As a child, I think I drove my folks mad by always questioning them, whenever I was told to do something a certain way – I would ask why? More often than not, the reply would be “because I say so” or “it just is” which meant I never got a satisfactory answer.
Perhaps this is why I have gone through life always questioning and if the answers don’t make sense – I do my own thing, luckily I met someone who feels the same way and together we continue to follow our own path.
Why couldn’t I wear bright red woolly socks with my navy blue school uniform? Or a T-shirt instead of the silly round collared blouse? What was wrong with yellow or blue nail varnish? It was quite ridiculous that I was pulled up daily from my third year in high school for not conforming...I was sent to see the head teacher, given detention, but I continued to wear my own versions and actually enjoyed finding ways to bend the rules. I was told that the uniform was to give us a sense of belonging, an identity...really? Well I didn’t want to be part of a group identity. It helps to close the divide between the classes...hmmm I don’t think so. What about all the countries in the world where uniform isn’t worn? Do they suffer from identity problems or have no sense of belonging? I’m happy to say that they never managed to “break” me...don’t get me wrong – I was not a loud rebellious girl, just quietly stubborn.
For some reason I also decided not to get the TB and Rubella vaccines at school, I wasn’t part of a gang of rebels - just me...I was quite frightened of the idea of injections, so I conveniently lost my consent forms. I got away with not having the TB jab, but was then told that I could still have the rubella without the form, as long as I brought it in the next day. When the day arrived, I convinced my mum that I was ill and took the day off. Problem solved! She was none the wiser, as I had never presented her with the consent forms anyway. Later on, I was reprimanded with each pregnancy and force fed horror stories of why I should have the rubella vaccine. I didn’t and nor did I get the disease – everything was fine, as I knew it would be.

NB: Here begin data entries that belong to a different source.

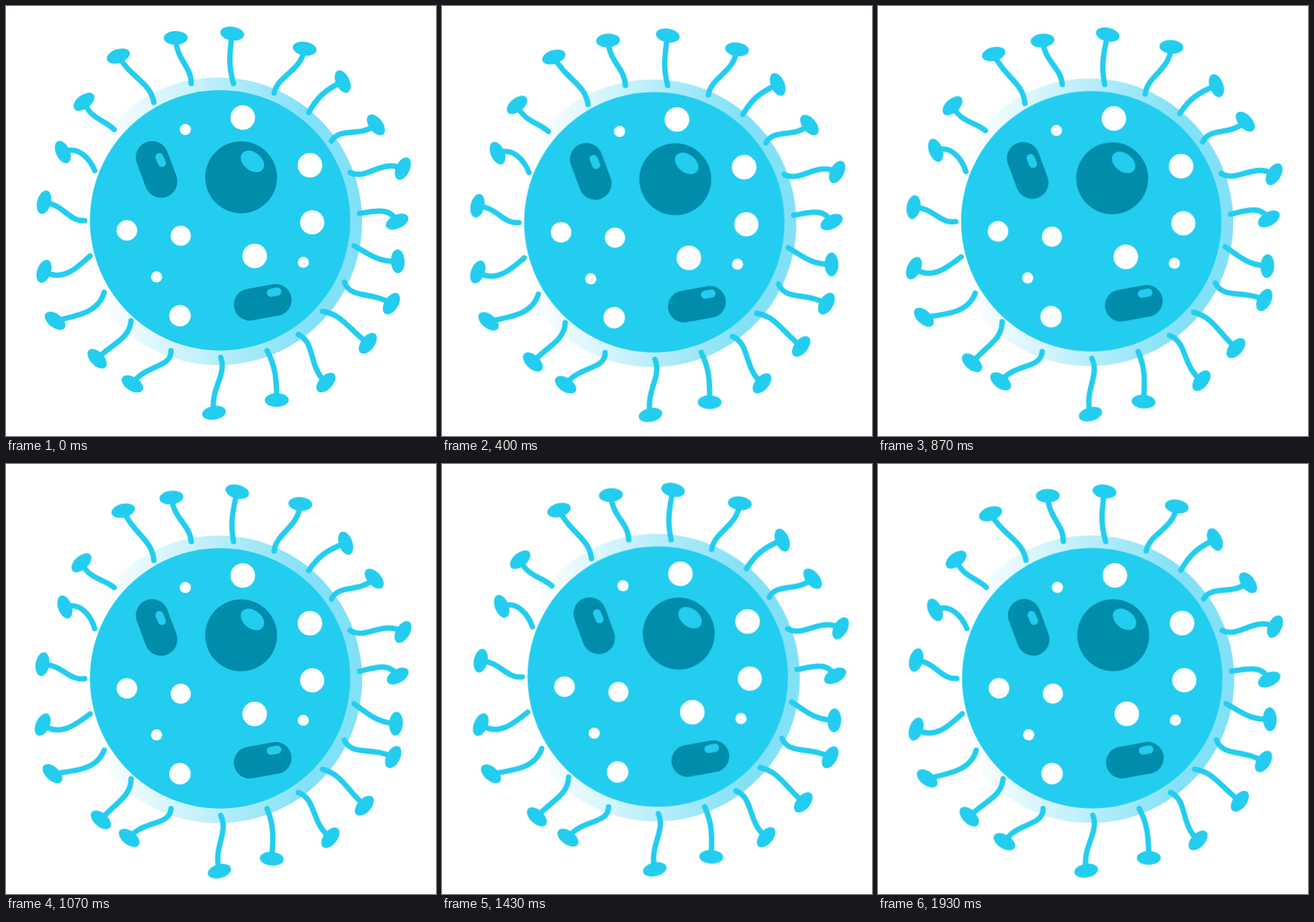
These frames come from a looping animation (640x640 px, 1960 ms). An HTML page:

```html
<!DOCTYPE html>
<html lang="en">
<head>
<meta charset="utf-8">
<title>Floating virus</title>
<style>
  html, body { margin: 0; width: 100%; height: 100%; overflow: hidden; background: #fff; }
  svg { display: block; width: 100%; height: 100%; }

  #virus { animation: drift 980ms linear -445ms infinite alternate; }
  @keyframes drift {
    from { transform: translate(3.1px, -3.2px); }
    to { transform: translate(-3.5px, 3.8px); }
  }

  .spike { animation: swing 980ms cubic-bezier(.35, .17, .65, .83) infinite alternate; }
  .cw { --from: -.2deg; --to: 5.9deg; animation-delay: -1890ms; }
  .ccw { --from: 0deg; --to: -5.9deg; animation-delay: -10ms; }
  @keyframes swing {
    from { transform: rotate(var(--from)); }
    to { transform: rotate(var(--to)); }
  }

  .spike path { fill: none; stroke: #23cdef; stroke-width: 8; stroke-linecap: round; }
  .spike ellipse, .cell { fill: #23cdef; }
  .dark { fill: #008cab; stroke: #008cab; }
  .shine { fill: #23cdef; stroke: #23cdef; }
  .pill { stroke-linecap: round; }
</style>
</head>
<body>
<svg viewBox="0 0 640 640">
  <defs>
    <linearGradient id="glow" gradientUnits="userSpaceOnUse" x1="140" y1="0" x2="450" y2="0">
      <stop offset="0" stop-color="#fff"/>
      <stop offset="1" stop-color="#82e1f7"/>
    </linearGradient>
  </defs>
  <g id="virus">
    <circle cx="316" cy="320.5" r="214" fill="url(#glow)"/>
    <circle class="cell" cx="318.5" cy="319" r="193.7"/>
    <g id="spikes"></g>

    <circle class="dark" cx="349.8" cy="255" r="53.5" stroke="none" stroke-width="0"/>
    <ellipse class="shine" rx="19.5" ry="13.5" stroke-width="0" transform="translate(366.7 231.3) rotate(38)"/>
    <path class="dark pill" stroke-width="48.5" d="M217.3 225.3L230.7 261.3"/>
    <path class="shine pill" stroke-width="12" d="M228.2 224.7L232 233.8"/>
    <path class="dark pill" stroke-width="47.5" d="M362.7 444.5L401.2 437.5"/>
    <path class="shine pill" stroke-width="12" d="M394 426.8L403.7 425"/>
    <g id="spots" fill="#fff"></g>
  </g>
</svg>
<script>
  const rad = Math.PI / 180;

  function add(parent, tag, attrs) {
    const el = document.createElementNS('http://www.w3.org/2000/svg', tag);
    for (const key in attrs) el.setAttribute(key, attrs[key]);
    return parent.appendChild(el);
  }

  // Point at a distance from (x, y) in the direction of an angle in degrees
  const step = (x, y, angle, dist) =>
    `${x + dist * Math.cos(angle * rad)} ${y + dist * Math.sin(angle * rad)}`;

  // base x, y, head x, y, stem angle at the base, head normal, extra bend at the head
  const spikes = [
    [338.5, 115.5, 336.5, 41, -106, 98],
    [399, 129.5, 444.5, 63.5, -78, 100],
    [450.5, 158.5, 501, 112.5, -61, 155],
    [484.5, 201, 550.5, 177, -60, 143],
    [512, 248, 590.5, 242, 25, 205],
    [526, 308.5, 582, 321, -6, -115],
    [518, 357, 583, 380, 28, 178],
    [503.5, 411, 573.5, 443, 70, -148],
    [471, 454.5, 538.5, 502, 8, -143],
    [435, 489, 476, 560.5, 25, -137],
    [388.5, 513, 403, 586.5, 62, -91],
    [319.5, 523, 309.5, 605.5, 70, -100],
    [245.5, 513, 188, 562.5, 88, -58],
    [186, 468.5, 135.5, 525, 95, -44],
    [146, 426, 73, 468.5, 105, -52, 40],
    [125, 372, 56.5, 395, 138, 19, 12],
    [117, 319.5, 56.5, 292, 175, 15, -8],
    [132, 245, 84.5, 217.5, -112, -25],
    [161, 184, 116, 142.5, -135, 53, 17],
    [220, 143.5, 167, 74.5, -100, 71, -12],
    [275.5, 115.5, 252.5, 47.5, -88, 89]
  ];

  const spikeLayer = document.getElementById('spikes');
  spikes.forEach(([bx, by, hx, hy, lean, normal, bend = 0], i) => {
    // Neighbours swing in opposite ways, except for one pair on the left
    const clockwise = i < 15 ? i % 2 === 0 : i % 2 === 1;
    const len = Math.hypot(hx - bx, hy - by);
    const g = add(spikeLayer, 'g', { class: 'spike ' + (clockwise ? 'cw' : 'ccw') });
    g.style.transformOrigin = `${bx}px ${by}px`;
    add(g, 'path', {
      d: `M${bx} ${by}C${step(bx, by, lean, len * .35)} ` +
         `${step(hx, hy, normal + bend, len * .45)} ${hx} ${hy}`
    });
    add(g, 'ellipse', {
      rx: 17.8, ry: 10.2,
      transform: `translate(${hx} ${hy}) rotate(${normal + 90})`
    });
  });

  const spots = [
    [352.3, 166, 18.3], [452.3, 237, 18.3], [455.6, 322, 18], [370, 372, 18.3],
    [260, 342, 15], [179.8, 334, 15.3], [258.8, 461, 16],
    [266.8, 183.8, 8.3], [224, 403.3, 8.3], [442.4, 381.5, 8.3]
  ];
  const spotLayer = document.getElementById('spots');
  for (const [cx, cy, r] of spots) add(spotLayer, 'circle', { cx, cy, r });
</script>
</body>
</html>
```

What makes some of us think differently? When we decided to get married, I suggested we elope – I really didn’t want to do the conventional wedding and knew both of our mums would take over and the day wouldn’t be ours. We chose to do it our way, a special license to marry the following week with 2 friends as witnesses and a weekend in Wales, staying in my grandparents’ caravan. We announced it on our return...my mum took it well, but Bebe (Sime’s mum) was not impressed! They both struggled with a lot of our decisions, because our ideas were quite unusual and radical in their eyes...from becoming vegetarian and then vegan, ditching TV, having homebirths, travelling with the kidlets, home educating and moving to rural Cornwall. We often wonder why we are so different to our folks and why we have never wanted a conventional life.
We love the simplicity of our lives – this is the route we have chosen, we have no desire to step in line and follow others. We question everything, research and carefully think about things we are told, hear or read. We are on a road of discovery; life is about learning and we don’t need to be told by anyone else what we can or cannot do.
Think for yourselves and learn what is true and good in the world, take care of each other and avoid being led down the wrong path.
Lots of love to you all!
Kay (and Sime) xx